*TASK TO COMPLETE*
Show all the lines in the data below that include the word "range".

*GIVEN RECORDS*
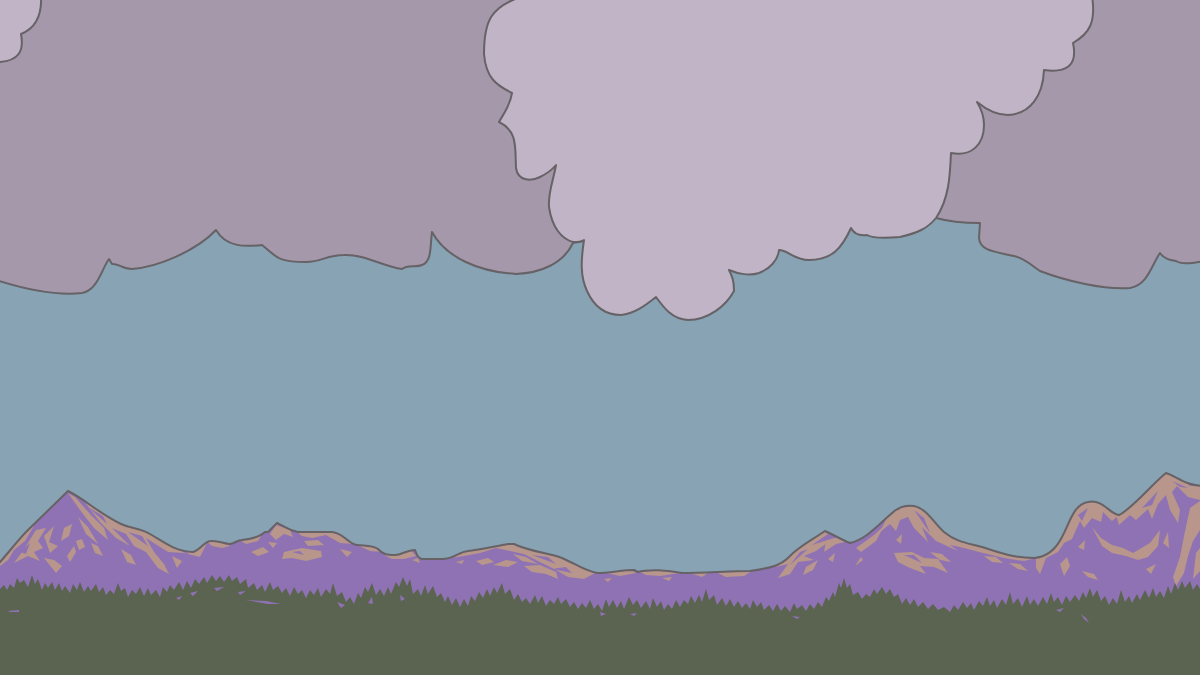
<!DOCTYPE html>
<html lang="en">
<head>
<meta charset="utf-8">
<title>Mountain range under clouds</title>
<style>
:root {
  --sky: #87a3b4;
  --cloud-far: #a498aa;
  --cloud-near: #c0b4c6;
  --outline: #666266;
  --mountain: #8e72b4;
  --sunlit: #b8968b;
  --forest: #5b6450;
}
html, body { margin: 0; height: 100%; overflow: hidden; }
.landscape { display: block; width: 1200px; height: 675px; background: var(--sky); }
.outlined { stroke: var(--outline); stroke-width: 2; stroke-linejoin: round; }
.cloud-far { fill: var(--cloud-far); }
.cloud-near { fill: var(--cloud-near); }
.range { fill: var(--mountain); }
.sunlit { fill: var(--sunlit); }
.shade { fill: var(--mountain); }
.ridge { fill: none; }
.forest { fill: var(--forest); }
.gaps { fill: var(--mountain); }
</style>
</head>
<body>
<svg class="landscape" viewBox="0 0 1200 675" role="img" aria-label="Purple mountains and a dark forest under heavy clouds">
  <defs>
    <path id="ridge-line" d="M-4 566L0 562C10 551 18 540 27 531L68 491C86 500 100 514 121 524C132 529 140 528 150 534C164 542 174 551 193 552C201 550 204 541 211 541C218 540 224 544 230 544C236 543 237 540 242 540C251 539 260 537 265 532L268 532L277 523C284 526 290 531 298 532L332 532C344 533 348 544 357 545C366 546 372 545 378 549C383 555 388 555 395 555C402 555 406 550 415 550C417 555 418 558 422 559L442 559C455 559 458 552 468 551C484 549 496 546 508 544L514 544C528 551 548 553 562 558C576 564 585 571 597 573C610 573 622 570 634 570L638 572C648 569 668 570 682 573C704 573 730 571 750 571C770 568 780 566 789 557C798 547 812 540 825 531C834 535 842 540 850 543C866 539 876 527 891 514C898 507 906 505 914 506C926 508 934 523 944 532C956 542 968 543 982 547C1000 553 1014 558 1034 558C1048 557 1056 549 1062 537C1070 522 1074 504 1088 502C1104 499 1109 514 1119 515C1132 509 1152 484 1166 473C1176 476 1186 486 1204 486"/>
    <clipPath id="range-area">
      <path d="M0 562C10 551 18 540 27 531L68 491C86 500 100 514 121 524C132 529 140 528 150 534C164 542 174 551 193 552C201 550 204 541 211 541C218 540 224 544 230 544C236 543 237 540 242 540C251 539 260 537 265 532L268 532L277 523C284 526 290 531 298 532L332 532C344 533 348 544 357 545C366 546 372 545 378 549C383 555 388 555 395 555C402 555 406 550 415 550C417 555 418 558 422 559L442 559C455 559 458 552 468 551C484 549 496 546 508 544L514 544C528 551 548 553 562 558C576 564 585 571 597 573C610 573 622 570 634 570L638 572C648 569 668 570 682 573C704 573 730 571 750 571C770 568 780 566 789 557C798 547 812 540 825 531C834 535 842 540 850 543C866 539 876 527 891 514C898 507 906 505 914 506C926 508 934 523 944 532C956 542 968 543 982 547C1000 553 1014 558 1034 558C1048 557 1056 549 1062 537C1070 522 1074 504 1088 502C1104 499 1109 514 1119 515C1132 509 1152 484 1166 473C1176 476 1186 486 1200 486V675H0Z"/>
    </clipPath>
  </defs>

  <g id="far-clouds" class="cloud-far outlined">
    <path d="M-4 -4H620V220C600 240 580 242 573 243C563 264 540 273 516 274C480 272 446 258 432 232C430 246 432 262 422 265C416 268 408 264 402 269C382 266 364 254 344 255C326 255 322 262 306 262C276 262 276 256 262 245C244 247 226 247 216 230C196 251 158 267 132 269C122 269 118 263 112 264L109 259C102 268 98 290 82 293C54 296 24 289 -4 280Z"/>
    <path d="M900 -4H1204V261C1192 263 1182 265 1176 261C1170 260 1164 259 1160 253C1152 264 1148 285 1130 288C1104 290 1066 281 1040 271C1032 266 1026 259 1014 256C998 252 980 252 979 238L980 223C964 223 950 222 936 218L900 200Z"/>
  </g>

  <g id="near-clouds" class="cloud-near outlined">
    <path d="M-4 -4H41C42 14 36 28 21 34C24 50 20 62 -4 62Z"/>
    <path d="M524 -4C490 6 484 22 484 54C486 78 496 85 512 93C510 106 504 113 499 122C518 131 515 148 516 168C518 182 532 181 540 177C546 174 552 170 556 165C553 182 548 192 549 207C552 228 562 239 573 242C577 242 581 242 584 240C581 260 580 276 587 291C596 311 610 315 621 315C634 314 646 305 656 297C664 308 672 319 688 320C708 320 726 306 734 291C734 280 732 276 729 270C738 274 750 276 759 273C770 269 778 260 779 250C788 250 794 260 809 260C832 260 842 248 851 228C854 234 860 236 867 235C874 239 888 238 900 237C918 233 928 228 936 218C949 199 950 176 951 153C972 157 984 144 984 125C984 116 982 110 977 102C988 111 998 115 1008 115C1030 114 1043 96 1044 70C1066 73 1078 66 1073 43C1090 33 1096 22 1092 -4Z"/>
  </g>

  <g id="mountains">
    <g clip-path="url(#range-area)">
      <rect class="range" y="465" width="1200" height="210"/>
      <g id="sunlit-west" class="sunlit">
        <path d="M0 555L27 527L34 526L25 541L14 550L8 560L0 566Z"/>
        <path d="M26 546L36 530L46 528L38 541L43 548L34 552L40 561L28 556L14 563L22 552Z"/>
        <path d="M44 536L54 526L49 542L58 546L50 553ZM44 558L54 560L62 566L56 573ZM64 528L72 524L69 536L61 541ZM67 556L74 546L76 552L70 562Z"/>
        <path d="M68 493L75 497L90 514L104 528L108 540L94 528L80 510ZM78 517L88 527L98 544L86 534Z"/>
        <path d="M80 496L104 513L121 522L148 532L172 546L190 551L208 541L200 557L184 553L168 552L146 538L154 552L164 564L169 574L158 568L146 552L134 546L126 534L112 528L130 546L116 538L100 522Z"/>
        <path d="M91 543L98 546L103 556L95 553ZM121 549L131 555L136 565L127 562ZM172 556L182 561L177 568ZM76 541L82 539L85 547L79 550Z"/>
        <path d="M206 541L218 540L230 546L222 548L212 546ZM238 539L262 535L258 541L246 544ZM276 525L290 530L293 537L284 534L276 540L270 534ZM296 531L336 531L354 544L340 543L326 535L312 538L302 536Z"/>
        <path d="M251 552L263 547L269 552L258 556ZM284 552L302 548L321 551L322 557L306 561L292 558L282 559ZM304 541L318 540L324 545L308 546ZM340 549L352 552L347 557ZM268 542L277 543L273 548Z"/>
        <path d="M357 545L372 545L383 552L370 551ZM384 555L396 555L411 550L416 556L404 559L392 559ZM412 560L418 558L420 563Z"/>
      </g>
      <g id="sunlit-middle" class="sunlit">
        <path d="M444 559L468 550L510 543L528 549L562 558L580 567L597 572L584 579L568 577L556 570L542 563L524 554L510 551L496 548L480 553L464 556Z"/>
        <path d="M476 561L488 558L494 562L482 565ZM493 565L506 560L518 562L508 567ZM524 566L540 565L556 572L558 579L546 574L532 572ZM513 554L526 557L538 564L522 561ZM456 562L464 560L462 564Z"/>
        <path d="M602 572L632 570L636 573L620 576ZM640 572L662 570L680 573L660 576L646 575ZM690 573L708 573L702 577ZM718 573L752 571L744 576L726 577ZM604 579L612 578L608 582ZM662 578L672 577L669 581Z"/>
      </g>
      <g id="sunlit-east" class="sunlit">
        <path d="M776 567L790 556L804 543L824 531L828 534L812 545L834 538L816 551L804 556L814 560L798 562L790 574L778 578L788 564Z"/>
        <path d="M826 541L838 537L845 542L836 544L824 552ZM806 567L818 560L813 570L803 575ZM828 559L835 553L833 562ZM856 548L874 535L884 526L876 541L861 552ZM855 566L861 557L863 560Z"/>
        <path d="M888 515C900 500 920 500 930 515C944 537 970 544 988 548C1004 553 1020 558 1036 558L1024 561C996 558 972 549 950 545L958 551L936 541L922 527L928 542L914 528L908 517L900 520L896 531L890 524L880 532Z"/>
        <path d="M894 553L912 552L924 558L938 559L948 573L934 567L920 566L926 574L910 568L898 562ZM930 552L942 554L951 562L940 560ZM896 540L902 534L901 544ZM984 556L996 557L1003 563L992 562ZM1009 563L1020 564L1028 571L1018 569Z"/>
        <path d="M1036 558L1054 550C1066 536 1070 502 1091 501C1106 501 1110 514 1120 514L1112 521L1103 512L1101 522L1092 518L1084 528L1080 521L1072 539L1064 543L1058 552L1046 558L1040 574L1036 568Z"/>
        <path d="M1092 527L1101 538L1112 545L1123 548L1133 553L1150 543L1160 530L1158 546L1148 557L1138 560L1126 556L1112 553L1102 546ZM1078 547L1085 540L1084 550ZM1060 564L1067 557L1070 566L1064 576ZM1082 571L1094 574L1098 580L1088 577Z"/>
        <path d="M1116 515L1140 499L1166 473L1180 477L1190 486L1200 486L1200 500L1188 497L1177 486L1172 492L1180 510L1178 523L1170 510L1166 495L1158 504L1152 519L1148 509L1136 520L1130 515L1119 525Z"/>
        <path d="M1190 508L1200 501V530L1193 541L1188 556L1184 573L1176 586L1173 577L1180 557L1184 536ZM1196 553L1200 548V571L1193 579ZM1163 543L1168 532L1169 548ZM1146 569L1156 564L1151 574Z"/>
      </g>
      <g id="rock-shade" class="shade">
        <path d="M88 507L107 524L103 516ZM128 532L148 546L142 536ZM176 549L190 555L184 550ZM292 552L304 555L300 551ZM532 555L556 564L548 557ZM552 569L572 573L566 567ZM790 565L808 549L800 552ZM904 555L922 563L914 555ZM914 510L930 533L924 518ZM1078 515L1088 508L1082 521ZM1142 508L1158 491L1152 505ZM1172 481L1188 488L1180 487ZM20 552L30 543L26 554Z"/>
      </g>
    </g>
    <use href="#ridge-line" class="ridge outlined"/>
  </g>

  <g id="treeline">
    <path class="forest" d="M0 675V589L4 585L7 590L10 584L14 588L17 578L20 583L24 580L28 587L32 575L35 584L38 579L42 590L45 583L48 588L52 582L55 590L59 583L62 591L65 586L70 593L73 584L77 590L80 582L84 592L88 586L91 591L96 584L99 592L103 587L106 595L110 590L114 594L118 583L121 591L125 588L128 597L132 590L136 594L140 587L144 596L148 588L151 595L156 590L160 597L163 587L167 592L170 585L174 590L179 582L183 590L187 581L191 588L195 579L199 584L204 577L207 583L212 575L216 581L220 576L224 582L229 575L232 581L237 577L240 584L246 579L248 588L254 583L257 590L262 585L265 592L270 582L273 590L278 586L282 593L286 588L290 596L294 587L298 594L302 590L306 598L310 590L314 595L318 588L321 597L326 589L330 594L333 583L337 596L342 592L346 602L350 597L354 604L358 593L361 598L365 587L368 592L372 583L376 595L380 589L384 596L388 587L391 594L396 582L399 587L403 577L407 586L410 579L413 594L418 589L421 596L425 585L428 594L433 586L437 597L441 593L445 602L448 596L452 605L456 598L460 607L464 599L468 606L471 596L475 601L479 592L483 598L487 589L490 596L494 587L497 593L502 583L505 594L510 589L514 600L518 594L522 602L526 598L530 604L535 595L538 603L542 596L546 606L550 600L554 604L558 597L561 604L566 599L570 607L574 602L578 609L582 603L586 608L590 600L594 609L598 604L602 611L606 599L609 607L613 600L617 608L621 601L624 609L629 597L633 605L637 600L641 608L646 601L650 609L653 598L657 607L661 601L664 610L668 604L672 609L676 600L680 607L684 600L688 604L691 596L695 603L699 595L702 602L706 589L709 600L714 595L717 605L722 598L726 606L730 599L734 607L738 601L742 608L746 603L750 609L753 600L757 607L761 602L764 610L769 605L773 611L777 604L781 611L785 606L790 612L794 603L797 609L802 605L806 611L810 604L814 609L818 602L822 607L826 597L829 601L833 592L835 597L839 583L841 588L844 578L847 588L850 584L853 595L858 592L862 599L866 594L870 597L874 589L877 594L882 587L886 594L890 589L894 597L898 594L902 604L906 598L910 605L914 599L918 607L923 602L928 609L933 604L938 610L944 607L950 612L954 605L958 610L963 602L967 608L971 603L974 610L979 601L983 606L987 597L990 606L994 600L997 608L1002 599L1006 605L1010 592L1013 604L1018 598L1022 607L1027 596L1030 605L1034 599L1038 606L1043 597L1047 604L1051 593L1054 602L1058 597L1062 605L1066 596L1070 602L1075 595L1079 601L1083 592L1086 598L1090 588L1093 597L1097 590L1101 601L1105 596L1109 605L1113 598L1117 604L1121 590L1125 602L1129 596L1132 603L1137 594L1140 600L1145 590L1149 598L1153 588L1156 597L1160 591L1164 598L1168 586L1171 594L1175 583L1178 590L1182 581L1185 588L1190 581L1193 590L1197 584L1200 589V675Z"/>
    <path class="gaps" d="M8 611L19 610L19 612L10 612ZM246 600L266 601L281 604L268 604ZM190 593L198 591L193 596ZM214 588L224 587L217 591ZM238 592L246 591L240 595ZM337 602L345 605L341 608ZM368 603L372 597L373 604ZM400 595L405 599L401 601ZM630 614L637 613L634 616ZM792 616L800 617L797 619ZM1081 614L1086 618L1089 623L1084 619ZM600 612L606 614L601 616ZM1056 610L1064 608L1060 612ZM176 598L182 596L179 600Z"/>
  </g>
</svg>
</body>
</html>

*RESULT OF THIS TASK*
<title>Mountain range under clouds</title>
.range { fill: var(--mountain); }
    <clipPath id="range-area">
    <g clip-path="url(#range-area)">
      <rect class="range" y="465" width="1200" height="210"/>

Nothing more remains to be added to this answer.